Get the best tech support and pay the lowest price on any Web hosting package with Avantex. Click here for more information.

SureMail™ is the most reliable email service there is. Get less spam and less email virusses. Unlimited autoresponders. Learn more by clicking here.

SureMail™ is the most reliable email service there is. Get less spam and less email virusses. Unlimited autoresponders. Learn more by clicking here.

Save thousands of dollars by building your own Web site. No programming skills necessary. No software to download or install. Learn more by clicking here.

Apple's new OS X 10.8 is integrating Apple's iCloud service

Add to     Digg this story Digg this

Get a great Linux dedicated server for less than $4 a day!

Share on Twitter

February 17, 2012

It was revealed late yesterday that Apple's new OS X 10.8 operating system, dubbed Mountain Lion, will be more deeply integrated into Apple's new iCloud service, with a sharp focus on the user's freedom to do more than ever before.

For example, storing your documents 'in the cloud' won't feel like an extra value-added feature-– it will simply feel like its already part of the OS itself, and that's because it is. Mountain Lion was designed from the ground up using the Cloud, and it does it eloquently.

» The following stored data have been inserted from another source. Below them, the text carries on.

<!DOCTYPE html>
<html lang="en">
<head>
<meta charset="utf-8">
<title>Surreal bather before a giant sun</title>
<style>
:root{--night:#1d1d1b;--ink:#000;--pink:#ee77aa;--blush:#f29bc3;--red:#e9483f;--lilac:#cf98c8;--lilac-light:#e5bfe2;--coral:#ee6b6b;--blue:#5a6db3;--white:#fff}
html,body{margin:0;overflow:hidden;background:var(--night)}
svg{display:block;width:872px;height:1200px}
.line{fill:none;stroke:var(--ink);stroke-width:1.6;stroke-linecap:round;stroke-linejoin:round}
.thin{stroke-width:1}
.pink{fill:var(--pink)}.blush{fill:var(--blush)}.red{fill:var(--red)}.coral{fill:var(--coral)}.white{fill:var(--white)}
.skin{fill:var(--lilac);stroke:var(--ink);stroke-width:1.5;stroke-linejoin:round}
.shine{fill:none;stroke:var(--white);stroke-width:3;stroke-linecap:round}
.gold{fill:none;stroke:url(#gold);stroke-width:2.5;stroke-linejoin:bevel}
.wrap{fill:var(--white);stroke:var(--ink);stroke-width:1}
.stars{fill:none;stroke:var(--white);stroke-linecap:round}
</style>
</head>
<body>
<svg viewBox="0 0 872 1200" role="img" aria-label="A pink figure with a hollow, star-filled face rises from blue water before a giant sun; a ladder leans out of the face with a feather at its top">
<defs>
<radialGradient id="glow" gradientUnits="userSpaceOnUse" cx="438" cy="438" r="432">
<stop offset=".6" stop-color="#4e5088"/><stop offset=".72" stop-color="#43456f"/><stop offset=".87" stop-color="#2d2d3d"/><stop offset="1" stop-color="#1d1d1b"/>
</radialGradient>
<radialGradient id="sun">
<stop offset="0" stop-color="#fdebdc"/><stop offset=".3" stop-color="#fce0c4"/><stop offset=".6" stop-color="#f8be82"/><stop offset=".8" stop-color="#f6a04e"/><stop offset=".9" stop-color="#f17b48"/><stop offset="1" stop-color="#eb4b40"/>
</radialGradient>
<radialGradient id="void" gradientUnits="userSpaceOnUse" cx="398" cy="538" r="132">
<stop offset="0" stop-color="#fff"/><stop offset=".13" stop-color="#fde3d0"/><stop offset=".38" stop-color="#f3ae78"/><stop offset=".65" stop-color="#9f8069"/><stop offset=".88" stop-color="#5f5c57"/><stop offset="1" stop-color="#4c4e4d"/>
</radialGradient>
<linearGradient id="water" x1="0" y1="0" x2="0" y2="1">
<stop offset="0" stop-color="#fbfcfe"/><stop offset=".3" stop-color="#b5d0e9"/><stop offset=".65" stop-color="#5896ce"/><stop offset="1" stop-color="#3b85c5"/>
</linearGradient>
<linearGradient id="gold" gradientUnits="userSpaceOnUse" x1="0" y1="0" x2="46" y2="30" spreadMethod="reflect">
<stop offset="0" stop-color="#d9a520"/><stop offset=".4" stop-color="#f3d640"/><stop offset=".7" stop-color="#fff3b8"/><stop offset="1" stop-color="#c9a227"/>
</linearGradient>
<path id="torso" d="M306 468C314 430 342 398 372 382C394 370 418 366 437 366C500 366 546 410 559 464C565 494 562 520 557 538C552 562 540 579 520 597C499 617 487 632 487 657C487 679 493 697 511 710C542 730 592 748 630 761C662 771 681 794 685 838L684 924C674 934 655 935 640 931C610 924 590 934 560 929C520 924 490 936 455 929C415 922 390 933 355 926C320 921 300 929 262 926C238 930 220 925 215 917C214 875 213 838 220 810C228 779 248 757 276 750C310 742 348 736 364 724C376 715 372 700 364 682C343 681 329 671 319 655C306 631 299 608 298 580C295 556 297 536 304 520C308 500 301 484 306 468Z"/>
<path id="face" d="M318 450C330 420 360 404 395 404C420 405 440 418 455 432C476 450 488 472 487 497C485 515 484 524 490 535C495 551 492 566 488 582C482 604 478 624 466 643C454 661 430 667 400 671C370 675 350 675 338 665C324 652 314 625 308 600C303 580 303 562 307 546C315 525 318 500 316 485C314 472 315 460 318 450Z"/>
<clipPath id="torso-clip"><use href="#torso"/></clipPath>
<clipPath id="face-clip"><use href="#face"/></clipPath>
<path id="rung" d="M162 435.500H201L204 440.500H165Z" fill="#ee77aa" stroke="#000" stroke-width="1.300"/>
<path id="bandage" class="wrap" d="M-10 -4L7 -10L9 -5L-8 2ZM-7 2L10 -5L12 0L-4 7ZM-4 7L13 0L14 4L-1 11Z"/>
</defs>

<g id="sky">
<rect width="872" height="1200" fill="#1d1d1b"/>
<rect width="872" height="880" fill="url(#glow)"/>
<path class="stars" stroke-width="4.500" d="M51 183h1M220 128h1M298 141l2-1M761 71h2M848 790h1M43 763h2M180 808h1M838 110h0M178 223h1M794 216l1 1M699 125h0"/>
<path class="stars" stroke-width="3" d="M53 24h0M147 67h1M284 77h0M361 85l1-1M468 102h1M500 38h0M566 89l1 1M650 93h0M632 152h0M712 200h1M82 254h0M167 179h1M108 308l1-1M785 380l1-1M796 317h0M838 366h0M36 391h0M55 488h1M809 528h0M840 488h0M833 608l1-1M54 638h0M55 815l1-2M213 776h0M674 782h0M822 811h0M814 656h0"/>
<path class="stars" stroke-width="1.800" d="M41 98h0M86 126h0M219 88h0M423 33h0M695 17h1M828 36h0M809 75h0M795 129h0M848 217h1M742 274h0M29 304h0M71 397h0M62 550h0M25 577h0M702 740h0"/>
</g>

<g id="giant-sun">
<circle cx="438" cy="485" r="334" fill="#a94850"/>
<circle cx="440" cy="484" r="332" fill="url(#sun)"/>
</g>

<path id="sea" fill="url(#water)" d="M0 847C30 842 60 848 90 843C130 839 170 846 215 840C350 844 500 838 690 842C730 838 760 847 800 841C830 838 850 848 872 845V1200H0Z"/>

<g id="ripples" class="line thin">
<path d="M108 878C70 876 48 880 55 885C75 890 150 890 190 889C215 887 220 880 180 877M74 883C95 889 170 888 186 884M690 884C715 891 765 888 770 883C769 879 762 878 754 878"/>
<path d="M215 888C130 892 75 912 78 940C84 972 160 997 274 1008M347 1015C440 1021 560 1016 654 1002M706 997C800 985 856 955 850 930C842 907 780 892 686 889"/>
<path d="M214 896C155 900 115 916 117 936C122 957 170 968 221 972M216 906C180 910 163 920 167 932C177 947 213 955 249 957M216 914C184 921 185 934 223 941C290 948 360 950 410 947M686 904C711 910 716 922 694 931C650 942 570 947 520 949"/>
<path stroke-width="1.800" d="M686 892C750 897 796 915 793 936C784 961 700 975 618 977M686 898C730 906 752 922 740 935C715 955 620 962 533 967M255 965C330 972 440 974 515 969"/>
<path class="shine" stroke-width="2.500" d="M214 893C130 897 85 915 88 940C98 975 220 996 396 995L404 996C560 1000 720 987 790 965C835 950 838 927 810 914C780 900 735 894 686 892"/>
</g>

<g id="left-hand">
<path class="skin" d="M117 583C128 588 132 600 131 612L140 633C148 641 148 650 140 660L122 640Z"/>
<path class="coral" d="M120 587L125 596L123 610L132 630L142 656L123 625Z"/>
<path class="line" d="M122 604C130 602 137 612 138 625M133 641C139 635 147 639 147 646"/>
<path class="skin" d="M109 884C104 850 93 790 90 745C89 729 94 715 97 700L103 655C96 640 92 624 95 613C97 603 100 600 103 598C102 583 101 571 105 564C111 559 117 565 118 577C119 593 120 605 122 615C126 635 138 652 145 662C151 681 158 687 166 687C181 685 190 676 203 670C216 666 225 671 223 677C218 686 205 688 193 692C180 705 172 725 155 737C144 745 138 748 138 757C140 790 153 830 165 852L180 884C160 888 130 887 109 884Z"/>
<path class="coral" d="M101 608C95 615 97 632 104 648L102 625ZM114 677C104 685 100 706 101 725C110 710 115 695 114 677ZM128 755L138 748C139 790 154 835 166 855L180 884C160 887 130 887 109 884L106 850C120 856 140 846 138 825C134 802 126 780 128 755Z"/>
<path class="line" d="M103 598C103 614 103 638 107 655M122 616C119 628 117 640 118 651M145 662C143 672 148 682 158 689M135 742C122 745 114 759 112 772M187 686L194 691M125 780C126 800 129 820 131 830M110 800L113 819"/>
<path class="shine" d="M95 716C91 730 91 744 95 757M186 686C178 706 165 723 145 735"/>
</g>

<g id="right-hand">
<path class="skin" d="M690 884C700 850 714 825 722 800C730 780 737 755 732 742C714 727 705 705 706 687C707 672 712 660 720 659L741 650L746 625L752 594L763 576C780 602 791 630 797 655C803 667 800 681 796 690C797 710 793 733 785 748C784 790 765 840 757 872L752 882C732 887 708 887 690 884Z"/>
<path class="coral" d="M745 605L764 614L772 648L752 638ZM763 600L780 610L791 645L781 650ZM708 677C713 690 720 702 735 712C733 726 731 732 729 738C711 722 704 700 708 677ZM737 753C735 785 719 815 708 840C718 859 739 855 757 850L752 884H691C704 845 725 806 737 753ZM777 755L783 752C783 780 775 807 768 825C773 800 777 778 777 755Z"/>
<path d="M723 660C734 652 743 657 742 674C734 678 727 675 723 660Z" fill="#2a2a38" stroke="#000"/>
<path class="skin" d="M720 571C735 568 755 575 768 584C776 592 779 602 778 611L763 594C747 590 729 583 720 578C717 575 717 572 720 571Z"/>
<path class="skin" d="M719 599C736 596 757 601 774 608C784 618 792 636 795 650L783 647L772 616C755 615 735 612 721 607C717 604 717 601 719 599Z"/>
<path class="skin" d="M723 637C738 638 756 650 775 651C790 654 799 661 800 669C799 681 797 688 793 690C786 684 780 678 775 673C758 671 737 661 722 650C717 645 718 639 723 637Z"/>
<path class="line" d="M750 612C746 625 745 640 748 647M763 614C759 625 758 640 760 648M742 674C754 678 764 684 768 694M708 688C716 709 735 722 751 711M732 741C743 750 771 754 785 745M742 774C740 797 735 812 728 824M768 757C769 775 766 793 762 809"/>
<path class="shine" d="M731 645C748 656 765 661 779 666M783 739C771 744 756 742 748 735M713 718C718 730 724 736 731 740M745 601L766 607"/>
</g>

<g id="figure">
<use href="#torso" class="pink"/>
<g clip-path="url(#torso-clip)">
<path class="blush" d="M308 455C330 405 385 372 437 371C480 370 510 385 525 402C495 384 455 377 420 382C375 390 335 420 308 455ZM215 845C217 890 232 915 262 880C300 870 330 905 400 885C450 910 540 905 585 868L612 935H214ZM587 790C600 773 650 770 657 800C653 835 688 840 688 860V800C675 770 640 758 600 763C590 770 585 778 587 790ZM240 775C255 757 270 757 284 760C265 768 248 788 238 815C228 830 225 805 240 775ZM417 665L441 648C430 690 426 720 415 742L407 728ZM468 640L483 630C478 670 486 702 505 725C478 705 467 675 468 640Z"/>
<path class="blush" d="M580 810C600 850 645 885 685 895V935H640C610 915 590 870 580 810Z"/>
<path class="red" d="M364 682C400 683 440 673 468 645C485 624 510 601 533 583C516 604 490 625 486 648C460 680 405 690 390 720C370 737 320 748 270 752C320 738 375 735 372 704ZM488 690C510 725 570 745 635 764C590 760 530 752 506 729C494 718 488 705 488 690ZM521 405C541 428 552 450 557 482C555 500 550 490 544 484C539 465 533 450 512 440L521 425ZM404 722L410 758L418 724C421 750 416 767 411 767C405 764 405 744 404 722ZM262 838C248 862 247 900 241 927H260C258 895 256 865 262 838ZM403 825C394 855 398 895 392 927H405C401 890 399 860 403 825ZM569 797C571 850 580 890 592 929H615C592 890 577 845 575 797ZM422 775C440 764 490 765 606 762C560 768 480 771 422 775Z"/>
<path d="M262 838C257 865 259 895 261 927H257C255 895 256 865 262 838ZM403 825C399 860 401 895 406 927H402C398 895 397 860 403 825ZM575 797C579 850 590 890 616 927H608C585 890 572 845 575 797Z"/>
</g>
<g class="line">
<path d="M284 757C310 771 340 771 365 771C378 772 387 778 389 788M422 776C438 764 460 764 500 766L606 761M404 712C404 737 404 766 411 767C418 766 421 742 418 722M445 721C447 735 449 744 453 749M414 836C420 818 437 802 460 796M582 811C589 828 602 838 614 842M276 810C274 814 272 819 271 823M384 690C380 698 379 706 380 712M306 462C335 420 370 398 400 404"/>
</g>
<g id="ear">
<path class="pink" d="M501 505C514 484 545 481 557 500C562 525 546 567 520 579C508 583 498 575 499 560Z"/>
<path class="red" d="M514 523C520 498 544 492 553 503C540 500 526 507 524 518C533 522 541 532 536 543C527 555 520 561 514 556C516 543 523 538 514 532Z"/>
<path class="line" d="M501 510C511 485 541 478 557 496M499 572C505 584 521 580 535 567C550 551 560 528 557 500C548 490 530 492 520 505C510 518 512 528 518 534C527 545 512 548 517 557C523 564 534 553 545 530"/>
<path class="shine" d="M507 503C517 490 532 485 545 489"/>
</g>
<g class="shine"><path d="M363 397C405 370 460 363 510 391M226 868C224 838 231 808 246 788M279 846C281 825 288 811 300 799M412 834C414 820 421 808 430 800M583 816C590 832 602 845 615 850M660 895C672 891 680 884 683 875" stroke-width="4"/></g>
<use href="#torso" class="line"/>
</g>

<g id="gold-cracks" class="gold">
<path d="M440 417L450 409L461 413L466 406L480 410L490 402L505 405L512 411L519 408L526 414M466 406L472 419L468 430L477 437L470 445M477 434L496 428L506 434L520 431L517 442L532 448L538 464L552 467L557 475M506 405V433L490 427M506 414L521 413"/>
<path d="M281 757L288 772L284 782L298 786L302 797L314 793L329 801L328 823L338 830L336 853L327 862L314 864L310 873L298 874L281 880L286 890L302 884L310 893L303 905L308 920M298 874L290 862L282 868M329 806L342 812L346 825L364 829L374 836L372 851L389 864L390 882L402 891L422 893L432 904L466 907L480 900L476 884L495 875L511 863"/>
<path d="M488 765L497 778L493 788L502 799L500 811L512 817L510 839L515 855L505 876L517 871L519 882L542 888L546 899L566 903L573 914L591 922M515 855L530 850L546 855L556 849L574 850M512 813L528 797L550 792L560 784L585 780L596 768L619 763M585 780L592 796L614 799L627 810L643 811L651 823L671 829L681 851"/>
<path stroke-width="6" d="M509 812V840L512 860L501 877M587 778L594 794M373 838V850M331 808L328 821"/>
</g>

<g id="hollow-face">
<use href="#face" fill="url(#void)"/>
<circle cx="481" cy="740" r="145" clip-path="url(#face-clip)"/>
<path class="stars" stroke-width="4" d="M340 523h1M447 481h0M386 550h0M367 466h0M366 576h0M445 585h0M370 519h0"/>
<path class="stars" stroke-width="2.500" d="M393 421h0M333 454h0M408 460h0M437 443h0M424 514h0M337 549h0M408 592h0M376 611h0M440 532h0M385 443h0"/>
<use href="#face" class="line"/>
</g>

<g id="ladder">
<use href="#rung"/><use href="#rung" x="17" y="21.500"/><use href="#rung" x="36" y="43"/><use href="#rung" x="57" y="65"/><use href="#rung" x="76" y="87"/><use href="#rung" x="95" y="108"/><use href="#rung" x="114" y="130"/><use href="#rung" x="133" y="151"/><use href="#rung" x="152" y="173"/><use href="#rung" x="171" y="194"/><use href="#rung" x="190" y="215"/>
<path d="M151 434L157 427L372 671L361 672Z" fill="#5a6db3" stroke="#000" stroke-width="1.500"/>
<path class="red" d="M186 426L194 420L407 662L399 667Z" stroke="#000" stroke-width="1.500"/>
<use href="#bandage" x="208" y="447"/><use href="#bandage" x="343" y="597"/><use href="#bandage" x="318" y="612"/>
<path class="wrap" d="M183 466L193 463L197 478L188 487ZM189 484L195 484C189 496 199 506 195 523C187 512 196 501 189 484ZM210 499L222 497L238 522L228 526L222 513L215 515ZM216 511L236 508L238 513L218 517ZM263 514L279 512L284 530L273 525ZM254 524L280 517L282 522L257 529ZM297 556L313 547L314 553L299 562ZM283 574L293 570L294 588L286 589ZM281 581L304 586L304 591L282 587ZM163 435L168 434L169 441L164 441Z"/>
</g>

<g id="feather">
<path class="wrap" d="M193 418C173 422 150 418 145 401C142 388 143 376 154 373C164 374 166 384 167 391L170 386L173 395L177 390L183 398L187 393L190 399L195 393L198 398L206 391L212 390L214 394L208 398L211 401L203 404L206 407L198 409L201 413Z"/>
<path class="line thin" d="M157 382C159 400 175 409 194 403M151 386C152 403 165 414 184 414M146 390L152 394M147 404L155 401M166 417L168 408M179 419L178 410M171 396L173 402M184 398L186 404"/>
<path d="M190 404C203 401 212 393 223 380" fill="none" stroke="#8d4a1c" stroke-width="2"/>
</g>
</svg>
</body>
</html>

Apple says that the cloud is just simply another drive, and it is, and saving to the cloud should look and feel no different than saving to your documents folder, to your desktop or to any other folder of your choice located on your local hard drive or network drive.

And the concept isn't new at all-- it's been around for the past 15 or more years! It’s what startups like Dropbox are doing today-- making a drive that appears like any other, but that can be accessed from any computer or server.

While on the surface, it’s easy to call iCloud “Apple’s version of Dropbox,” but the truth is actually more complex-- it’s all about building a new computing paradigm, and doing things a bit differently, but without changing your life around in any way.

In testing the new iCloud integration in Mountain Lion, a file could be open in multiple locations, say your Mac, your iPad or your iPhone, and when any change is made to the file, it appears almost instantly across all three devices and in real time.

You don’t have to wait for a notification that the file was closed in the other device, or reload the file in any way. It just appears and it's there for you.

And while the concept could be interpreted that iCloud is rapidly turning into Apple’s own, an improved version of Dropbox, it’s also a strong competitor to Google Docs, and the long-rumored Google Drive-- two products which are similar in concept but that don't exactly integrate or work in the same manner.

To help make the transition to the cloud a bit more seamless, Apple has embedded the cloud deep into its new version of Mountain Lion, right down to the Open and Save dialog boxes.

Mac Store Apps will be able to immediately save to either the local file system or to iCloud directly. Apple's iCloud is also integrated into the Finder, revealing a realtime list of multiple files, all sorted by applications.

And managing all those files has an iOS-like flare-- you drag and drop them on top of each other to make a folder, for example. And even the background looks like the iOS springboard.

But with Google, the concept is that file creation itself can migrate to the cloud. An online office suite is “good enough,” if not as good, as a native one. And “good enough” will win due to ease of use. With almost a completely opposing view, Apple’s iCloud system is doing the reverse-- bringing all the capabilities of the cloud to the richer, more robust native apps.

This includes not just office apps in iWork, but through the use of developer APIs, it will extend to any apps that need to be iCloud-enabled. Although today, iCloud support is more limited for third-parties, the APIs will improve in time.

Eventually, any app running on the Apple platform (desktop or mobile), will have all the tools to move data between its various different installations, no matter where they reside, which is the whole idea behind Cloud-based apps.

However, Apple’s iCloud isn't just about building a better Dropbox-– it’s all about keeping everything in sync: Mail, Contacts, Documents, Photos, Graphics, Calendars, Reminders, Bookmarks, Notes, Accounts, and a lot more.

But for now, the end user sees Apple's iCloud eco-system as "this Internet location", as represented by a new choice to make: “save to iCloud?” But this feels like a small transitory step between the world we’re accustomed to and a future in the cloud.

The funny thing about this in-between step is that it somewhat misrepresents the cloud in its attempt at simplicity. The cloud isn't actually a “hard drive in the sky”. It’s simply a tool that allows us to maintain a single computing environment, no matter where we are or what device we use. Period.

From we can tell here, and from the various tests we've done, it looks like 'Mountain Lion' is off to a good start, and we've also noticed that the OS responds fast to any click of the mouse.

Source: OS Today.

Add to     Digg this story Digg this

Get a great Linux dedicated server for less than $4 a day!

Share on Twitter

home | news archives | advertise with us | contact

Copyright © OS Today.   

All logos or service marks on this website are the property of their respective companies.